on the bio-mechanical differences between the different types of foot strike. The comparative graph for a runner landing on the the front of their foot or mid-foot is a much smoother single curve and a more balanced load of the body weight along the duration of the running stride. The impact of this continuously over the average 150-180 strides per minute can add up and make a runner more prone to injury. The other key factor of heel striking is that the point of impact tends to be further ahead of the body (shown below) meaning the impact force is actually pushing back against the direction of movement.
I could go into more detail, but the study above gives the information more accurately than I ever could, and sites such as the Barefoot Running University
also give some fantastic insight if you’re after more. The end result of me doing my research was that I was firmly convinced that running naturally and focusing on a forefoot strike was the way forward for me. Having been running now for over half a year, I believe I have transitioned well to a mid-foot strike rather than heel or forefoot. It may be that over time I transition even further forward, but the mid-foot strike, with my feet landing underneath my body mass as I run is really working for me. My calf injury of last year from trying too much too soon has gone completely, and I feel happy running and am getting quicker, even over distances approaching 10miles
As much as I’d love the idea of running entirely barefoot and feeling every step I run, the streets and climate of Southampton and the UK in general are not conducive to going all-in for the barefoot movement. Against my wife and my bank accounts’ better judgement, I have already tested out a few different types of running shoe to try and work out what feels best for me and settled on a minimalist-with-some-cushioning end of the spectrum rather than trying to get as close to barefoot as possible. I’ll discuss my shoe collection in a later post I’m sure.The four things I feel are important in a running shoe are the following:

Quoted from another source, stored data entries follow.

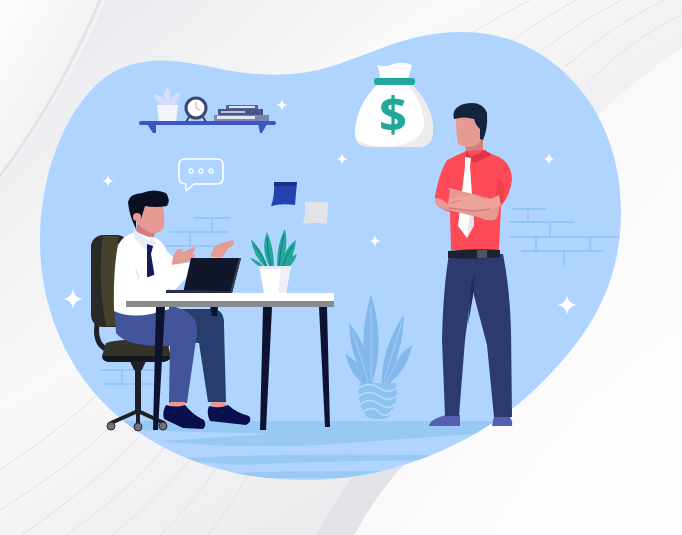
<!DOCTYPE html>
<html lang="en">
<head>
<meta charset="utf-8">
<title>Salary negotiation</title>
<style>
:root{--sky:#aed4ff;--sky-line:#8fc4f2;--white:#fff;--navy:#0d1230;--hair:#14243f;--skin:#e59a94;--skin-dark:#d27f7c;--red:#ff4a57;--red-dark:#e23446;--trouser:#2d3a70;--trouser-dark:#222c57;--jean:#42559a;--jean-dark:#263d6d;--teal:#22a79b;--shelf:#3d55c4;--chair:#292925;--shoe:#0a0f4d}
html,body{margin:0;height:100%;overflow:hidden;background:#f7f7f8}
svg{display:block;width:682px;height:535px}
.line{fill:none;stroke-linecap:round;stroke-linejoin:round}
.currency{font:700 49px "Open Sans",Lato,sans-serif;fill:var(--teal);text-anchor:middle}
</style>
</head>
<body>
<svg viewBox="0 0 682 535" role="img" aria-label="A seated employee discusses pay with a standing manager in an office">
<defs>
<linearGradient id="fold-a" x1="0" y1="0" x2="1" y2="1"><stop offset="0" stop-color="#fdfdfd"/><stop offset="1" stop-color="#e9e9ec"/></linearGradient>
<linearGradient id="fold-b" x1="0" y1="0" x2="1" y2="1"><stop offset="0" stop-color="#e6e7eb"/><stop offset=".5" stop-color="#f8f8f9"/><stop offset="1" stop-color="#fff"/></linearGradient>
<linearGradient id="fold-c" x1="0" y1="0" x2="1" y2="1"><stop offset="0" stop-color="#f3f3f4"/><stop offset="1" stop-color="#fff"/></linearGradient>
<path id="blob" d="M40 241C40 179 62 112 103 79C142 50 184 62 226 70C264 77 299 77 336 65C378 51 410 32 463 32C550 32 621 108 621 211C621 282 592 330 551 373C494 436 402 480 306 480C238 480 176 462 126 423C68 378 40 309 40 241Z"/>
<clipPath id="blob-clip"><use href="#blob"/></clipPath>
<path id="sparkle" d="M0-10Q1-1 10 0Q1 1 0 10Q-1 1-10 0Q-1-1 0-10Z" fill="#fff"/>
<path id="leaf" d="M0 0C-11-20-9-42 0-62C9-42 11-20 0 0Z"/>
</defs>

<g id="backdrop">
<rect width="682" height="535" fill="#f7f7f8"/>
<path d="M0 0H106Q62 100 0 180Z" fill="url(#fold-a)"/>
<path d="M106 0H440Q370 40 300 90L0 400V180Q62 100 106 0Z" fill="url(#fold-b)"/>
<path d="M440 0H682V48Q590 110 520 200L300 90Q370 40 440 0Z" fill="url(#fold-a)"/>
<path d="M682 48V330Q560 400 490 535H316Q370 440 470 330L560 160Q610 95 682 48Z" fill="url(#fold-c)"/>
<path d="M0 400Q60 370 110 300L400 420Q350 470 316 535H0Z" fill="url(#fold-a)"/>
<path d="M316 535Q350 470 400 420L440 430Q390 470 354 535Z" fill="#e2e3e8"/>
<path d="M682 330V535H490Q560 400 682 330Z" fill="#fdfdfd"/>
<path d="M100 0Q60 96 0 176" class="line" stroke="#e2e3e6" stroke-width="3"/>
<g class="line" stroke="#dcdde0" stroke-width=".8">
<path d="M470 34Q510 10 530 0M510 42Q550 14 576 0M540 52Q582 20 622 0M566 66Q612 26 664 0M586 84Q630 40 682 14"/>
<path d="M0 470Q60 430 96 396M0 510Q80 460 116 420M22 535Q100 480 140 436M66 535Q130 490 164 448M112 535Q160 496 190 460M160 535Q196 500 216 468M208 535Q234 502 248 474"/>
</g>
</g>

<g id="room">
<use href="#blob" fill="var(--sky)"/>
<g clip-path="url(#blob-clip)">
<rect y="421" width="682" height="9" fill="#98c9f2"/>
<path d="M130 430H560L500 432L320 445Q230 449 160 441L270 434Z" fill="#98c9f2"/>
<path d="M160 459Q290 452 470 456L500 460Q330 460 240 465ZM190 475Q300 469 420 472L390 478H200Z" fill="#98c9f2"/>
<g class="line" stroke="var(--sky-line)" stroke-width="1.5">
<path d="M194 218H230M170 232H228M166 246H216M212 218V232M190 232V246"/>
<path d="M512 209H546M510 222H574M510 237H622M522 251H604M528 209V222M550 222V237M536 237V251M590 237V251M564 251V266"/>
<path d="M100 370H160M104 384H158M122 370V384M140 384V398"/>
</g>
</g>
</g>

<g id="sparkles">
<use href="#sparkle" transform="translate(73 299)"/>
<use href="#sparkle" transform="translate(567 305)"/>
<use href="#sparkle" transform="translate(108 181) scale(.6)"/>
<use href="#sparkle" transform="translate(282 105) scale(.6)"/>
<use href="#sparkle" transform="translate(342 159) scale(.6)"/>
<use href="#sparkle" transform="translate(549 159) scale(.6)"/>
<use href="#sparkle" transform="translate(375 241) scale(.6)"/>
</g>

<g id="shelf">
<g fill="#d6dcfa"><path d="M166 107Q154 102 154 94Q165 96 168 107Q160 93 168 87Q173 95 169 107Q171 94 180 92Q180 102 170 107Z"/></g>
<path d="M157 105H178L176 122H159Z" fill="#f3f4fd"/>
<circle cx="196" cy="108" r="10" fill="#fff" stroke="#3c466f" stroke-width="3"/>
<path d="M196 102V108L200 110" class="line" stroke="#e59a94"/>
<path d="M189 117L186 122M203 117L206 122" class="line" stroke="#3c466f" stroke-width="2"/>
<rect x="226" y="105" width="32" height="4" fill="#58648f"/><rect x="229" y="106" width="26" height="2" fill="#dfe4f5"/>
<rect x="218" y="109" width="45" height="6" fill="#4a5687"/><rect x="221" y="111" width="24" height="2" fill="#b8c2e4"/>
<rect x="214" y="115" width="55" height="6" fill="#7986b4"/><rect x="217" y="116" width="38" height="3" fill="#e3e7f7"/>
<rect x="139" y="121" width="137" height="4" rx="2" fill="var(--shelf)"/>
<path d="M147 124H156V133H153ZM258 124H267L262 133H260Z" fill="var(--shelf)"/>
</g>

<g id="speech-bubble">
<path d="M185 159H217Q223 159 223 165V178Q223 184 217 184H194L186 191V184Q179 184 179 178V165Q179 159 185 159Z" class="line" stroke="#fff" stroke-width="1.6"/>
<g fill="none" stroke="#fff" stroke-width="1.3"><circle cx="191" cy="171" r="2"/><circle cx="201" cy="171" r="2"/><circle cx="211" cy="171" r="2"/></g>
</g>

<g id="sticky-notes">
<path d="M274 182H297L295 205Q282 203 271 206Q275 196 274 182Z" fill="#2443ae"/>
<path d="M274 182H297L296 186H274Z" fill="#18308a"/>
<path d="M305 202H328L327 224Q315 222 303 224Q306 214 305 202Z" fill="#e2e3e9"/>
</g>

<g id="money-bag">
<path d="M377 65Q386 68 393 64Q402 61 412 65Q410 72 408 79H380Q380 71 377 65Z" fill="#fff"/>
<path d="M378 84H411Q431 103 433 127Q434 147 419 147H370Q354 147 355 130Q357 104 378 84Z" fill="#fff"/>
<path d="M411 84Q431 103 433 127Q434 147 419 147H388Q420 144 424 126Q425 105 407 84Z" fill="#ececeb"/>
<path d="M358 140Q366 147 388 147H370Q361 147 358 140Z" fill="#e5e5e3"/>
<rect x="374" y="78" width="41" height="7" rx="3" fill="var(--teal)"/>
<text class="currency" x="393" y="132">$</text>
</g>

<g id="floor-plant">
<g fill="#82b8ea">
<use href="#leaf" transform="translate(371 386) scale(1 1.48)"/>
<use href="#leaf" transform="translate(382 386) rotate(17) scale(.8 1.2)"/>
<use href="#leaf" transform="translate(371 386) rotate(-19) scale(.8 1.08)"/>
<use href="#leaf" transform="translate(384 387) rotate(34) scale(.7 .82)"/>
<use href="#leaf" transform="translate(368 387) rotate(-34) scale(.6 .65)"/>
</g>
<path d="M371 380V306M384 380L402 322M368 380L353 333M386 383L405 346" class="line" stroke="#a3cef8"/>
<path d="M360 383H396Q400 400 389 417Q378 421 367 417Q355 400 360 383Z" fill="#8dc1f0"/>
<path d="M359 388Q370 381 379 388T397 388M359 396Q370 389 379 396T397 396M360 404Q370 397 379 404T395 404M363 412Q372 405 379 412T392 411" class="line" stroke="#b9dbff" stroke-width="1.5"/>
</g>

<g id="manager">
<path d="M429 425Q431 419 446 415H460V426H429ZM494 416H509Q513 420 512 426H492Z" fill="#5660ae"/>
<path d="M449 254H503Q510 290 511 330L512 417H494L487 345L472 288L465 340L459 416H445L442 340Q443 290 449 254Z" fill="var(--trouser)"/>
<path d="M475 272L471 285L468 325L473 296Z" fill="var(--trouser-dark)"/>
<path d="M465 137H483V153L474 166L466 155Z" fill="var(--skin-dark)"/>
<path d="M456 118Q463 112 482 115L483 137Q478 148 466 147L458 144Q456 133 456 118Z" fill="var(--skin)"/>
<path d="M454 119Q451 108 464 104Q482 100 487 113Q488 129 483 140L480 139V129Q476 126 474 119Q464 116 454 119Z" fill="var(--hair)"/>
<path d="M466 151L484 150L494 155Q511 160 512 179Q511 194 501 206L499 250Q476 253 451 250L450 212Q434 207 435 197Q439 173 447 160Z" fill="var(--red)"/>
<path d="M485 150L491 155L474 163L466 158L466 150L471 157Z" fill="var(--red-dark)"/>
<path d="M497 178Q499 190 493 202L501 206Q505 196 504 184Z" fill="var(--red-dark)" opacity=".5"/>
<path d="M465 157L471 158L470 166L474 225L467 238L458 226L465 166Z" fill="#fff"/>
<path d="M467 238L474 225L472 200Q469 220 467 238Z" fill="#e5e3ec"/>
<path d="M448 251Q475 248 500 250V257Q475 260 448 258Z" fill="#1c2230"/>
<rect x="477" y="250" width="10" height="8" rx="1" fill="#4d5360"/>
<path d="M435 198L449 188L473 194L498 201Q501 210 496 219Q490 223 478 217L443 209Q434 206 435 198Z" fill="var(--skin)"/>
<path d="M447 200Q462 196 474 194L490 199L499 195L501 206Q490 211 472 211L452 209Z" fill="#eda39c"/>
<path d="M449 208L473 211L490 209M474 194L485 198M451 203L461 200" class="line" stroke="var(--skin-dark)" stroke-width="1.3"/>
<path d="M438 186Q443 186 450 190L448 204Q440 197 435 198Z" fill="var(--red)"/>
</g>

<g id="office-chair">
<path d="M97 324Q94 347 111 351" class="line" stroke="#1d2027" stroke-width="5"/>
<rect x="91" y="235" width="38" height="92" rx="12" fill="var(--chair)"/>
<path d="M103 236Q97 280 106 326H118V236Z" fill="#45412c"/>
<path d="M106 343Q130 336 168 344L171 358Q168 362 160 362H111Q102 362 102 356Z" fill="#34332a"/>
<path d="M102 356H171Q170 362 160 362H111Q103 362 102 356Z" fill="#15181d"/>
<path d="M130 361H146L142 370H134Z" fill="#1d2027"/>
<rect x="135" y="369" width="6" height="44" fill="#1d2027"/>
<path d="M138 411L111 423M138 411L164 423M138 410V424" class="line" stroke="#1d2027" stroke-width="4"/>
<g fill="#70737a" stroke="#292c35"><circle cx="111" cy="426" r="4"/><circle cx="138" cy="427" r="4"/><circle cx="163" cy="426" r="4"/></g>
</g>

<g id="employee">
<path d="M168 309H213Q225 310 224 326L226 402H208L199 343L150 340Z" fill="var(--jean-dark)"/>
<path d="M211 402H225L227 407H211Z" fill="var(--skin)"/>
<path d="M209 406Q220 409 228 405Q237 413 249 416Q253 421 246 425L210 421Q206 413 209 406Z" fill="var(--shoe)"/>
<path d="M114 306H170Q199 311 197 333L187 403H169L170 346Q126 347 116 333Z" fill="var(--jean)"/>
<path d="M170 402H185V408H169Z" fill="var(--skin)"/>
<path d="M166 405Q176 408 185 405Q193 415 204 420Q207 426 203 429L183 428L164 419Q162 412 166 405Z" fill="var(--shoe)"/>
<path d="M138 220L156 229L152 244H139L135 235Z" fill="var(--skin-dark)"/>
<path d="M136 204H163Q163 211 164 215Q166 230 159 232Q150 236 139 225Q132 221 136 204Z" fill="var(--skin)"/>
<path d="M128 202Q129 194 142 193Q154 188 166 193Q171 200 167 206Q155 208 145 206L141 219L136 220V229Q129 215 128 202Z" fill="#0b1020"/>
<circle cx="137" cy="217" r="4" fill="var(--skin)"/>
<path d="M136 232Q123 235 118 245Q113 270 114 311Q135 321 169 309L167 252Q161 236 149 237Z" fill="#fff"/>
<path d="M134 229L150 242L146 250L134 238ZM152 237L156 243L151 250L149 242Z" fill="#e4ecfa"/>
<path d="M147 244L153 246L151 254L156 284L153 296L147 286Z" fill="#141b58"/>
<path d="M136 270Q145 290 136 307M148 292L162 288" class="line" stroke="#dce3ef" stroke-width="1.5"/>
<path d="M211 257Q211 249 218 244L233 240Q236 244 229 248L222 257Z" fill="var(--skin)"/>
<path d="M166 250L180 264L192 262L188 276L174 291L160 284Z" fill="#fff"/>
<path d="M172 265Q172 255 178 249L183 249L181 253L194 247Q197 249 192 254L195 255Q193 261 183 263Z" fill="var(--skin)"/>
<path d="M132 279Q148 281 171 265L183 264Q180 282 162 293L137 305Z" fill="#fff"/>
</g>

<g id="desk">
<path d="M156 307H165L158 430H153Z" fill="var(--navy)"/>
<path d="M210 307H218L217 316H212Z" fill="var(--navy)"/>
<path d="M263 307H272L266 430H260Z" fill="var(--navy)"/>
<path d="M319 307H327L330 427H325Z" fill="var(--navy)"/>
<rect x="126" y="293" width="208" height="8" fill="#fff"/>
<rect x="126" y="301" width="208" height="6" fill="#888b8e"/>
</g>

<g id="laptop">
<path d="M191 258H241L232 293H183Z" fill="#11162a"/>
<path d="M166 290H187L231 291V293H166Z" fill="#273049"/>
<path d="M239 258H241L232 293H230Z" fill="#394159"/>
</g>

<g id="desk-plant">
<g fill="var(--teal)">
<path d="M270 268Q260 248 267 232Q274 248 274 268ZM277 268Q277 242 285 229Q289 246 281 268ZM281 268Q284 248 296 240Q295 256 285 268ZM268 268Q263 251 251 239Q253 256 266 268ZM265 268Q257 259 250 258Q255 265 263 268ZM285 268Q287 257 297 254Q294 264 287 268Z"/>
</g>
<path d="M271 266Q267 252 267 238M279 266Q280 249 284 235M283 266Q287 253 293 246M266 266Q262 253 254 245" class="line" stroke="#147c7c"/>
<path d="M259 266H291L286 293H264Z" fill="#fff"/>
<path d="M281 266H291L286 293H278Z" fill="#edf0f7"/>
<path d="M259 266H291L290 269H260Z" fill="#e4e9f2"/>
</g>
</svg>
</body>
</html>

- Level or minimal heel-toe drop, meaning that any cushioning/sole below the foot should be as close to the same width as possible the whole way along the shoe. A raised, excessively cushioned heel is not an option as this gets in the way of a natural midfoot landing.
- Flexibility along the sole (or last) in all directions. My foot bends naturally in multiple directions and so should my shoe.
- The sole shouldn’t be overly soft or overly thick for two reasons. Firstly, more cushioning simply weighs more, and it’s easier to run with less weight on the feet. Secondly cushioning makes it hard to feel and respond to the floor, what is known as ‘proprioception’ or ground feel. If you can feel what is under your feet better, you can respond quickly to unexpected changes in the surface you’re running on.
- Wide toe box. I don’t know about you, but my foot naturally is not the shape of the end of a pair of shoes, I like walking around the house barefoot and my toes naturally splay out to support my body weight. I want to be able to do that in my running shoes too, for stability and responsiveness.
Top two pictures are of a person who has never worn shoes. The bottom two are of a person who has.
The above picture speaks volumes for the effect of tight fitting or shaped shoes. I plan for the rest of my life to remember that image when buying shoes for any type of activity, not just running. My goal is to run as close to naturally as possible and run as far as possible, this may require some padding below my feet as I adjust to first running for 26.2miles and then further. The thing that sticks in my mind the most came from my older brother when I first spoke about the toe-shoes and why they make sense his response was “You mean, God designed us right in the first place?”.